On Tuesday, they released a statement welcoming the announcement of the emergency meeting in the Vatican, saying that “Lebanon needs our prayers and our solidarity more urgently than ever.”

Responding to the announcement, Dr. Thomas Heine-Geldern, the executive president, said that ACN is “delighted to hear this announcement and welcomes it unreservedly. By means of it the Holy Father is showing how greatly concerned he is for the fate of the people of Lebanon. Lebanon is the linchpin and cornerstone of Christianity in the Middle East and needs our solidarity and prayers more urgently than ever.”

Quoting Pope John Paul II, Heine-Geldern said Lebanon “is more than a country – Lebanon is a message.”

“However, the future of Christianity in the region that was the birthplace of our faith has become increasingly bleak in recent years,” he continued. “The exodus of Christians from Lebanon and the neighboring countries of the Middle East is continuing unabated. We are witnessing this situation at first hand through our project partners. Political instability, corruption and economic crisis are tearing Lebanon apart.”

Archbishop Joseph Spiteri, the papal representative in Lebanon, said that the Vatican summit will be held in the spirit of the one held in Bari in 2018, under the auspice of “Mediterranean, frontier of peace.”

In remarks to L’Orient-Le Jour, Spiteri also regretted the fact that there’s been no positive outcome on the negotiations to create a government, even when the deadline for new elections is “looming. One wonders what game someone is playing.”

The nuncio is also convinced that there are “external causes” behind the governmental impasse.
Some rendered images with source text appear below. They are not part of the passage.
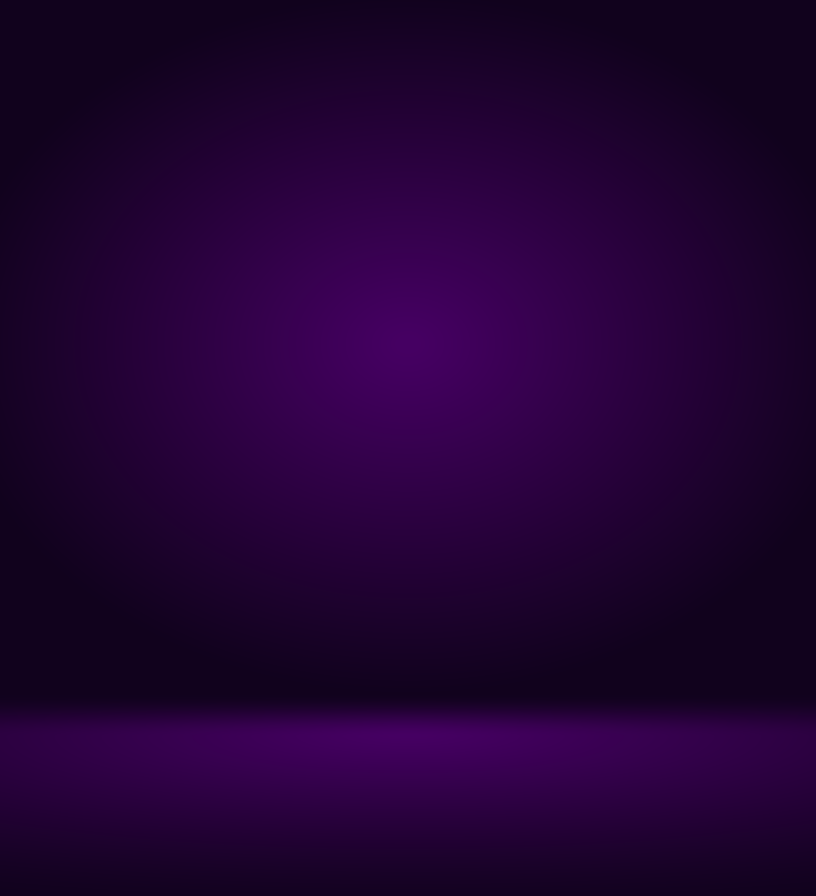
Write a Shadertoy shader that draws this background.

```glsl
const vec3 DARK_VIOLET = vec3(0.066, 0.008, 0.115);
const vec3 BRIGHT_VIOLET = vec3(0.272, 0.0, 0.385);

// Positions and radii are fractions of the canvas
const vec2 WALL_CENTER = vec2(0.5, 0.616);
const vec2 WALL_RADIUS = vec2(0.54, 0.375);
const float WALL_FALLOFF = 1.05;

const vec2 FLOOR_CENTER = vec2(0.5, 0.181);
const vec2 FLOOR_RADIUS = vec2(1.15, 0.19);
const float FLOOR_FALLOFF = 1.3;
const float HORIZON_TOP = 0.226;
const float HORIZON_BOTTOM = 0.178;

const float CORE_SOFTNESS = 0.04;

// Elliptical light with a rounded core, fading to zero at its radius
float ellipseGlow(vec2 uv, vec2 center, vec2 radius, float falloff) {
    vec2 offset = (uv - center) / radius;
    float distanceToCore = sqrt(dot(offset, offset) + CORE_SOFTNESS * CORE_SOFTNESS);
    return pow(clamp(1.0 + CORE_SOFTNESS - distanceToCore, 0.0, 1.0), falloff);
}

void mainImage(out vec4 fragColor, in vec2 fragCoord) {
    vec2 uv = fragCoord / iResolution.xy;

    // Spotlight on the back wall
    float wallLight = ellipseGlow(uv, WALL_CENTER, WALL_RADIUS, WALL_FALLOFF);

    // Floor light keeps its strength up to the blurred horizon
    vec2 floorPoint = vec2(uv.x, min(uv.y, FLOOR_CENTER.y));
    float floorLight = ellipseGlow(floorPoint, FLOOR_CENTER, FLOOR_RADIUS, FLOOR_FALLOFF);
    float floorMask = 1.0 - smoothstep(HORIZON_BOTTOM, HORIZON_TOP, uv.y);

    float light = mix(wallLight, floorLight, floorMask);
    fragColor = vec4(mix(DARK_VIOLET, BRIGHT_VIOLET, light), 1.0);
}
```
He refused, however, to place the responsibility on one side or the other.